→ **Plain-text document sources**:

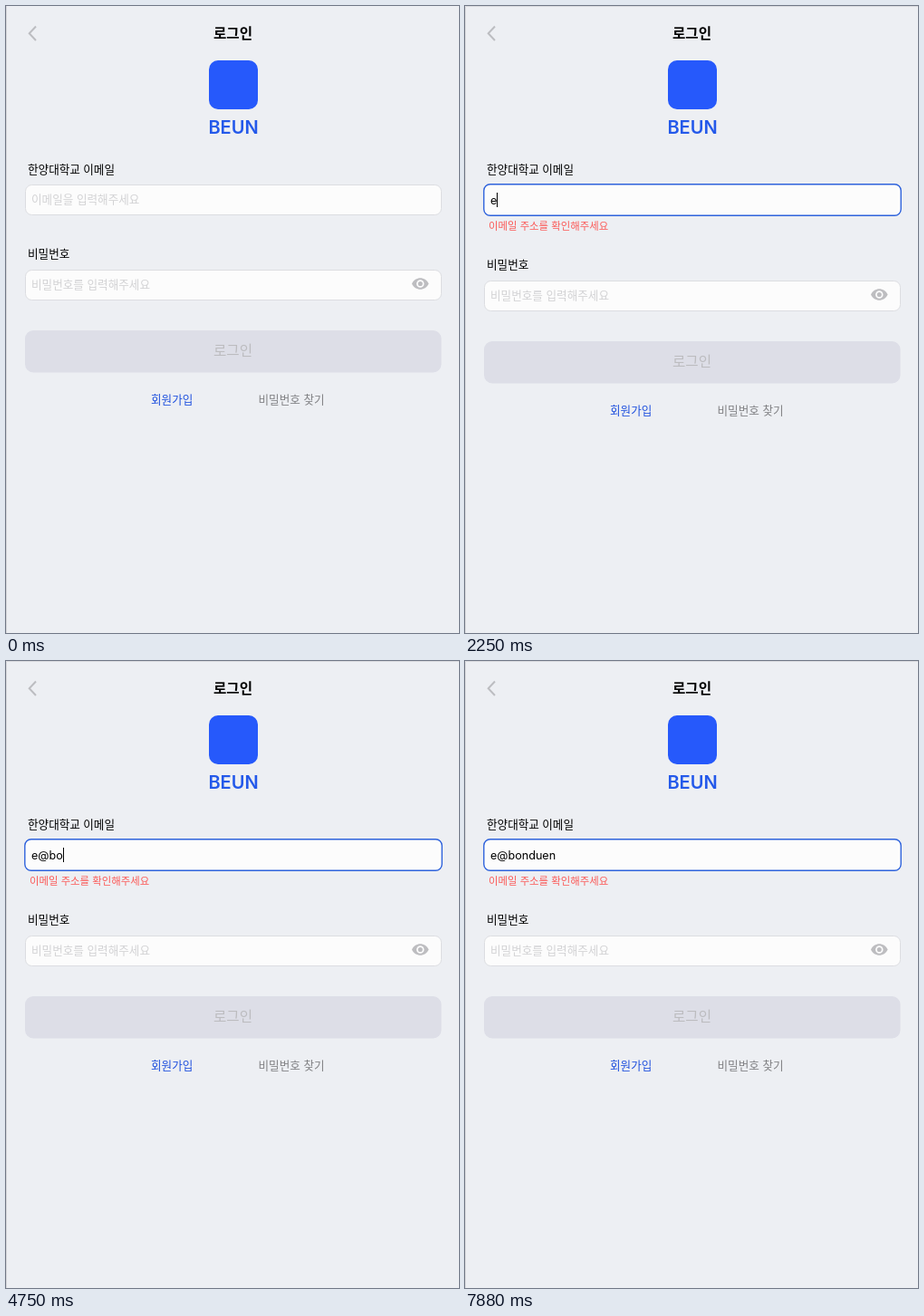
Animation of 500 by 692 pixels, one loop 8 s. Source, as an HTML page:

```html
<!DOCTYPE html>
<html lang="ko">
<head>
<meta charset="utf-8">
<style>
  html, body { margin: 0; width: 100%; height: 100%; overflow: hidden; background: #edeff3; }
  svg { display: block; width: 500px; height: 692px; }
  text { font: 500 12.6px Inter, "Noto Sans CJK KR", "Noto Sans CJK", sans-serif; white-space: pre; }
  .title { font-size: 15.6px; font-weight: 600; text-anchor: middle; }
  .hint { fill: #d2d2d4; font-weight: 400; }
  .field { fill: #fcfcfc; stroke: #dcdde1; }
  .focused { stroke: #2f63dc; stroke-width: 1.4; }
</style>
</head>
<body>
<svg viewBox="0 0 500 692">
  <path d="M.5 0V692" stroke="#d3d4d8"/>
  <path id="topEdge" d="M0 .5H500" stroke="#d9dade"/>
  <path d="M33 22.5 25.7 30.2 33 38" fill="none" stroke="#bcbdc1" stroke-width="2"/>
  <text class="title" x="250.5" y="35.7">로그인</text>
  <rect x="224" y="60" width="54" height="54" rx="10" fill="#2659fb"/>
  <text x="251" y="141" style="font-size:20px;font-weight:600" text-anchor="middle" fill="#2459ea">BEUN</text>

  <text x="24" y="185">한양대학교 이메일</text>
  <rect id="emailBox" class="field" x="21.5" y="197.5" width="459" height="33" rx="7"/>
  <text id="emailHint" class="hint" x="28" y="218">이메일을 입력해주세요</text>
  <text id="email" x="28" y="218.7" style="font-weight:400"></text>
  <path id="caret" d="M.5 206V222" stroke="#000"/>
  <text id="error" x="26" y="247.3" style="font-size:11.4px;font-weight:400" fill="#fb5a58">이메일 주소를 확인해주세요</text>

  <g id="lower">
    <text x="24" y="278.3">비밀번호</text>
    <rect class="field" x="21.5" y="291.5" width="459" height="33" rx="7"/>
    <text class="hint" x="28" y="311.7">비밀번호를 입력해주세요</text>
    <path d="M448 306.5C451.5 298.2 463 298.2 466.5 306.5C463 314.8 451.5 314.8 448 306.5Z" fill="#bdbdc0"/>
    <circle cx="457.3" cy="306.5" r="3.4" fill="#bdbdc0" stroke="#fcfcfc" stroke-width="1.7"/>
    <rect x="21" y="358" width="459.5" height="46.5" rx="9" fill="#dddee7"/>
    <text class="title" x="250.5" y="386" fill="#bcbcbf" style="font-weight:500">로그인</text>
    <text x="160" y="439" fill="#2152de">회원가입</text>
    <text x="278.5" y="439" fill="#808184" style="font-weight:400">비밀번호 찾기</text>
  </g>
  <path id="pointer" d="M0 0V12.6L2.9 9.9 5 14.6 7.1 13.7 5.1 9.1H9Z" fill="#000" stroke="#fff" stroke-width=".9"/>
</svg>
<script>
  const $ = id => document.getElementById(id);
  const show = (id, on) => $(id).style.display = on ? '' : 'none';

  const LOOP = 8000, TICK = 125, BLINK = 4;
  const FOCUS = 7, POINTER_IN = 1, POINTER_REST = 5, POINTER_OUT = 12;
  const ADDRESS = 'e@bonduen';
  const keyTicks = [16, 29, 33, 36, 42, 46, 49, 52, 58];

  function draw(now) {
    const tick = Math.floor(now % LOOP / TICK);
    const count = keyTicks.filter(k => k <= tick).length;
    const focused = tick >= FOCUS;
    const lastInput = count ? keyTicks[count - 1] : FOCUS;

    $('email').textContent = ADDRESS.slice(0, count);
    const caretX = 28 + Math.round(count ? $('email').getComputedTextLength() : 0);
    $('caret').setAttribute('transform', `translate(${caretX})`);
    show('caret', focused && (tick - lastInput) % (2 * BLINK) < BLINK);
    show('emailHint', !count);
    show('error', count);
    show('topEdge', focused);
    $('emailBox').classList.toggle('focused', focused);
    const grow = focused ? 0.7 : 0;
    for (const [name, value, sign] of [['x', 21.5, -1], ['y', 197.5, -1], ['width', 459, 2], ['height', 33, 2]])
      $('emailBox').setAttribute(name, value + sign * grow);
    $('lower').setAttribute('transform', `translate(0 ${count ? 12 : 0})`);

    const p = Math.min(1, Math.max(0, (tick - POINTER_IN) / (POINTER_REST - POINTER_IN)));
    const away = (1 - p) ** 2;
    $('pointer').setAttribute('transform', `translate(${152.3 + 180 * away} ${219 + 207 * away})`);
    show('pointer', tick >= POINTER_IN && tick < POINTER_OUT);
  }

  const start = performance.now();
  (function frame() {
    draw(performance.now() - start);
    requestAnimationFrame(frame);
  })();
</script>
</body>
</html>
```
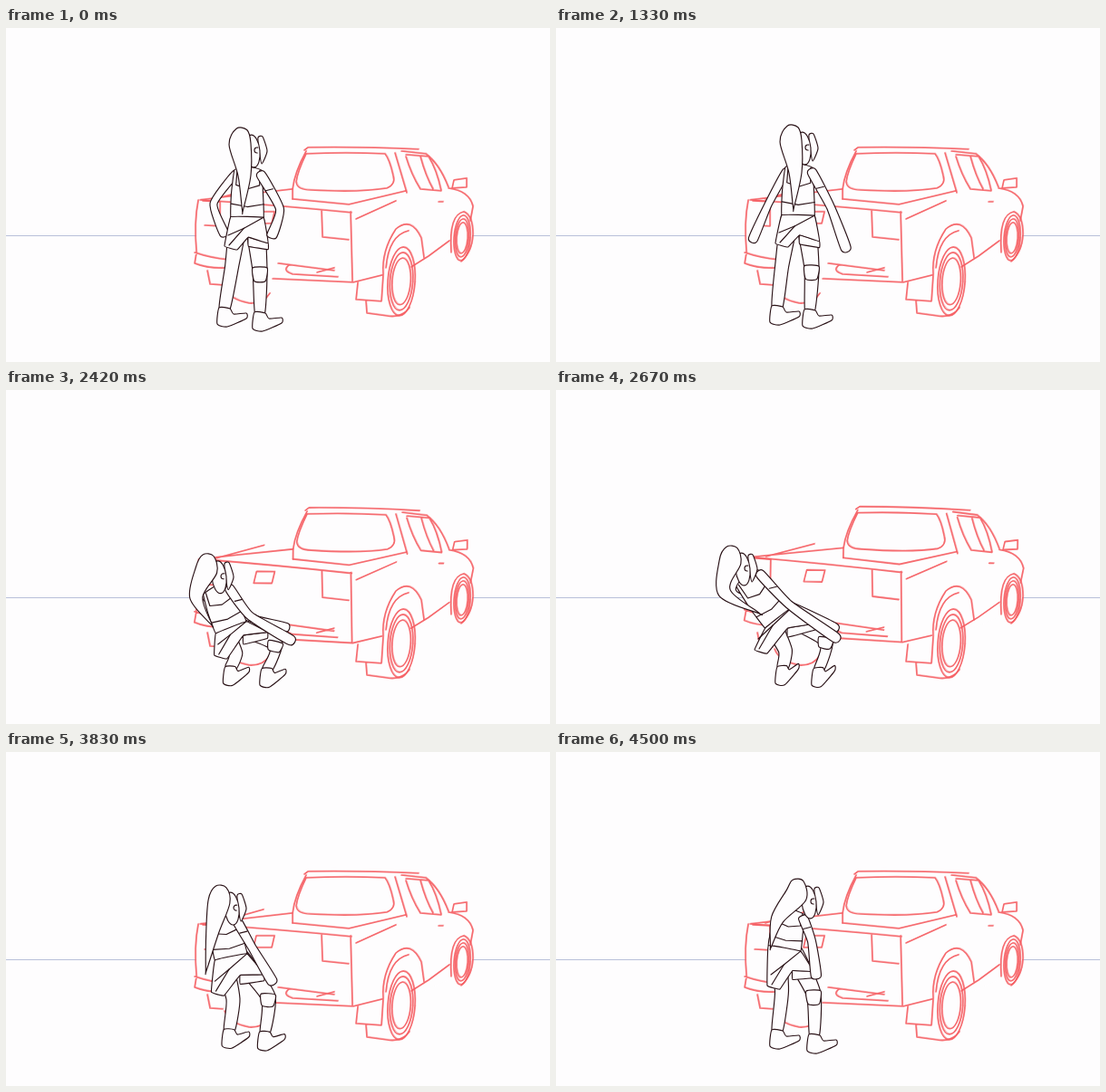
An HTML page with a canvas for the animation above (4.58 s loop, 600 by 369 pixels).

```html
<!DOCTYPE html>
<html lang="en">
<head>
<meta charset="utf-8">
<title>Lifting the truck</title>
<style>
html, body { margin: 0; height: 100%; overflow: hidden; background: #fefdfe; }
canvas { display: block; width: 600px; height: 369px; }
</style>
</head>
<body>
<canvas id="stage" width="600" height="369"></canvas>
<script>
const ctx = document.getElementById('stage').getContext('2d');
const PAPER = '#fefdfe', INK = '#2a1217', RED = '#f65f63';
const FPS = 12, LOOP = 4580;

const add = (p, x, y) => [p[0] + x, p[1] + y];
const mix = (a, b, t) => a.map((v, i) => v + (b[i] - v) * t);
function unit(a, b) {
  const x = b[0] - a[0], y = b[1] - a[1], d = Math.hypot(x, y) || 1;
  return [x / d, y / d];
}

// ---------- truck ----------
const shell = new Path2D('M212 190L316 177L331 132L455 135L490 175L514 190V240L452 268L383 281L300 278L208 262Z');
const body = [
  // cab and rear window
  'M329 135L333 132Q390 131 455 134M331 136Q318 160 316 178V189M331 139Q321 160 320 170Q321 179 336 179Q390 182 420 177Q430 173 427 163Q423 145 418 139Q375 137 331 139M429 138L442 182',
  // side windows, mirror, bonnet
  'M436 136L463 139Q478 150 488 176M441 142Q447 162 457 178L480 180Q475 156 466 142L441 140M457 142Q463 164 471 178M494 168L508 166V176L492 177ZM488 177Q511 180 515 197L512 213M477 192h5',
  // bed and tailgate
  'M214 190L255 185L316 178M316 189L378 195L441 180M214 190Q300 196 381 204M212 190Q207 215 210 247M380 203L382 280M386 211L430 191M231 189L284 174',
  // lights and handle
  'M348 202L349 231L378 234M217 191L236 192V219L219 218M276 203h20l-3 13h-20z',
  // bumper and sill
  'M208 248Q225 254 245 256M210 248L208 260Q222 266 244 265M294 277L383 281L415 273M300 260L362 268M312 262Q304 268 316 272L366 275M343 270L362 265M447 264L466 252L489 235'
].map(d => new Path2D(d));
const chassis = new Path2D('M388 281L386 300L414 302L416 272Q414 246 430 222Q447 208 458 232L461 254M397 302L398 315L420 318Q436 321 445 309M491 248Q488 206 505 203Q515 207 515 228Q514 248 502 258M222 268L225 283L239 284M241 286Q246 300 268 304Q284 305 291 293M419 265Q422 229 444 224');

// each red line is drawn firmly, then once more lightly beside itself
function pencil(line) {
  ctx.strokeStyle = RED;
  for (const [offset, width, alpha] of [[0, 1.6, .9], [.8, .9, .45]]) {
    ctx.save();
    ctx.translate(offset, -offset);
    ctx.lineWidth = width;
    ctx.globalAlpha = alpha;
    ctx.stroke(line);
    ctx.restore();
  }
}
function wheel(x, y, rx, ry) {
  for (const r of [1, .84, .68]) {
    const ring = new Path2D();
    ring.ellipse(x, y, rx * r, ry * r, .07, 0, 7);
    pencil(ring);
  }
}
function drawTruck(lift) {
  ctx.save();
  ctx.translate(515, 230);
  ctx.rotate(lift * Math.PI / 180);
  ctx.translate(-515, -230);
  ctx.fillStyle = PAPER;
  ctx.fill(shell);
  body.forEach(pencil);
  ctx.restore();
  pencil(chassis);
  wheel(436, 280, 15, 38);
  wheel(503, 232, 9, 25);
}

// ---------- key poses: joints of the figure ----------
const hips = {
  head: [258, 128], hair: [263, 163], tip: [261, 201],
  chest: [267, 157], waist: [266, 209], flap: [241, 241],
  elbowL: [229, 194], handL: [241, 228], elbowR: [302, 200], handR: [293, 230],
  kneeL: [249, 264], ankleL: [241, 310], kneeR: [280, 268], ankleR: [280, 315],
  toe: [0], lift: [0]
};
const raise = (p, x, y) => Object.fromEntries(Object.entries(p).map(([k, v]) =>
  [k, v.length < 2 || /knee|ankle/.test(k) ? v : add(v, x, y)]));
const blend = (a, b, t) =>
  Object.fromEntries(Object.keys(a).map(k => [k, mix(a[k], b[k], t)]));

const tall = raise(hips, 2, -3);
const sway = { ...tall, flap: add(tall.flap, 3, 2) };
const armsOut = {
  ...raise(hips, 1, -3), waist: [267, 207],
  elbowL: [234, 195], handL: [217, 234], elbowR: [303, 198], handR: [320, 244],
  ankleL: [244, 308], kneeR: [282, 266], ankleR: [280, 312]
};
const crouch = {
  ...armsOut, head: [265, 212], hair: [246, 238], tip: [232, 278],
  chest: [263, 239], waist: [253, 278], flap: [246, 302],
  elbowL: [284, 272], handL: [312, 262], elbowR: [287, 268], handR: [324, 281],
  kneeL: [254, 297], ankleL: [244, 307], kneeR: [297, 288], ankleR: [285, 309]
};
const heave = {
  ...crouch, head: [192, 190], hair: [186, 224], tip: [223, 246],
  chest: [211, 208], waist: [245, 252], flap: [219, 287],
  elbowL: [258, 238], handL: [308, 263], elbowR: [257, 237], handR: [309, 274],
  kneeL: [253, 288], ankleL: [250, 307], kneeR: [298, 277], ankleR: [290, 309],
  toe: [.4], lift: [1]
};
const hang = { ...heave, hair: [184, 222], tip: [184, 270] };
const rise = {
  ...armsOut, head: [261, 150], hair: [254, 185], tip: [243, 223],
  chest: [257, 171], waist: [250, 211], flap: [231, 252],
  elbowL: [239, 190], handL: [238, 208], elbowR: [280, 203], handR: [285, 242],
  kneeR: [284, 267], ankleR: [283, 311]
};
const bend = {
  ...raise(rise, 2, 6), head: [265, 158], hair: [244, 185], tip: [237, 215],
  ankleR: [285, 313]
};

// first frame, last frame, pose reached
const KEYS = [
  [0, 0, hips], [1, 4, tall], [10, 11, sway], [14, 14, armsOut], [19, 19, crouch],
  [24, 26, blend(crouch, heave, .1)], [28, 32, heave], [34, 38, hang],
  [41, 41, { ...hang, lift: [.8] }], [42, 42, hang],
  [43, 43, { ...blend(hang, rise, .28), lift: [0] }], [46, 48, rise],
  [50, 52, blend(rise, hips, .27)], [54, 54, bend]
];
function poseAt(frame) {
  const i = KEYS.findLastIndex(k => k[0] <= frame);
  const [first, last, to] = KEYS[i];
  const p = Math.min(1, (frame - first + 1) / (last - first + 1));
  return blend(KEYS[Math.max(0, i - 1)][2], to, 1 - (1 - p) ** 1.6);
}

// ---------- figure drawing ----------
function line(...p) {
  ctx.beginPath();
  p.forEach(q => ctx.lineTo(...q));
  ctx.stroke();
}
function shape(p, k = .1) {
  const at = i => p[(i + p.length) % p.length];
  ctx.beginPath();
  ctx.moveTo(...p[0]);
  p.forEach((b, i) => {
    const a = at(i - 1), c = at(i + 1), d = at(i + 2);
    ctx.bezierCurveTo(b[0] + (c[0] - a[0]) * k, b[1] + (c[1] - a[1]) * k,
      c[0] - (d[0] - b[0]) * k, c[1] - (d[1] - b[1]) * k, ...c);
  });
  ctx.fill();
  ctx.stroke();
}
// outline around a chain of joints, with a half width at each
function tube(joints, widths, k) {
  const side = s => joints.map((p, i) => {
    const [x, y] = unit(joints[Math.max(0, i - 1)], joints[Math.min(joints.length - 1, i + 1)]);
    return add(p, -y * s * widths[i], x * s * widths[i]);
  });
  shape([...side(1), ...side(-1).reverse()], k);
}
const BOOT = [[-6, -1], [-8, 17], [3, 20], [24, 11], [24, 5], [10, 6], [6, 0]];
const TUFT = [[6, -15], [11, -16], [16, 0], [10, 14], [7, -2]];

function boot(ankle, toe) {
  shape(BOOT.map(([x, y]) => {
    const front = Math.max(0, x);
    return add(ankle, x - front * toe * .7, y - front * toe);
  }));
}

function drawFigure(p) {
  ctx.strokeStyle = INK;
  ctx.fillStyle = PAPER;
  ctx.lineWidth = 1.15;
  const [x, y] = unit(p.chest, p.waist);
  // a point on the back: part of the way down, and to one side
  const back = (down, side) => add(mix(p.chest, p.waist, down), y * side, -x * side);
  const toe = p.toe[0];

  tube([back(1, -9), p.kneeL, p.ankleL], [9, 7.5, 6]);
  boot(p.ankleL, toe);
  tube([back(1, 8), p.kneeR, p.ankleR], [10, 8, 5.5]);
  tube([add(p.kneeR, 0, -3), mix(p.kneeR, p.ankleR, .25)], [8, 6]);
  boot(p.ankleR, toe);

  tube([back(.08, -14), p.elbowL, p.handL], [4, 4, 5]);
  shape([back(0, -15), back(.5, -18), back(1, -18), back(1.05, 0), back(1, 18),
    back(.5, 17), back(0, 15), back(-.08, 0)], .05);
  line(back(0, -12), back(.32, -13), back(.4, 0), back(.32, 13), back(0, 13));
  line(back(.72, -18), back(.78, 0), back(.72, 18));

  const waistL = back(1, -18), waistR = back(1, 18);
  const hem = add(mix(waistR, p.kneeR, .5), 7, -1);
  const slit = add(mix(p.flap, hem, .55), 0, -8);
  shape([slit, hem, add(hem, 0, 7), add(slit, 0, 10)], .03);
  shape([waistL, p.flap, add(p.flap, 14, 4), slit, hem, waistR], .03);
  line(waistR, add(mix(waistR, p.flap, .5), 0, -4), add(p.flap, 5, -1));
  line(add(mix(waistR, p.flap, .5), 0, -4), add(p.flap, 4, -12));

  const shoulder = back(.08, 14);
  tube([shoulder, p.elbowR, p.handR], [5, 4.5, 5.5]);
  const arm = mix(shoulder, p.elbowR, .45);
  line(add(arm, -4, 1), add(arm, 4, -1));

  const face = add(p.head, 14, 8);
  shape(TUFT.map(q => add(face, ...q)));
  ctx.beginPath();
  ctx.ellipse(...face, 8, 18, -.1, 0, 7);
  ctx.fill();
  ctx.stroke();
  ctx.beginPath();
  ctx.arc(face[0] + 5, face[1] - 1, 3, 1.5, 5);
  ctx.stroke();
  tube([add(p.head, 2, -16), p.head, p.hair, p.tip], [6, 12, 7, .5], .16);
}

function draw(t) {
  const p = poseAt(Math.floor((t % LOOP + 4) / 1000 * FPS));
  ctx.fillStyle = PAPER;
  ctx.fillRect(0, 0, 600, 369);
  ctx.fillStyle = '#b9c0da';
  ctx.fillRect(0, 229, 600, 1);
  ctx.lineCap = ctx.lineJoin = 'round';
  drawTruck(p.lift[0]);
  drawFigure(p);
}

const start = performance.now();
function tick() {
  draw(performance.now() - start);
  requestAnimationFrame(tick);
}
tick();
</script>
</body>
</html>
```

→ **PROBLEM TO WORK ON**: Whenever a line of the data above includes the word "setAttribute", copy that line.

→ **PROBLEM SOLUTION**:
    $('caret').setAttribute('transform', `translate(${caretX})`);
      $('emailBox').setAttribute(name, value + sign * grow);
    $('lower').setAttribute('transform', `translate(0 ${count ? 12 : 0})`);
    $('pointer').setAttribute('transform', `translate(${152.3 + 180 * away} ${219 + 207 * away})`);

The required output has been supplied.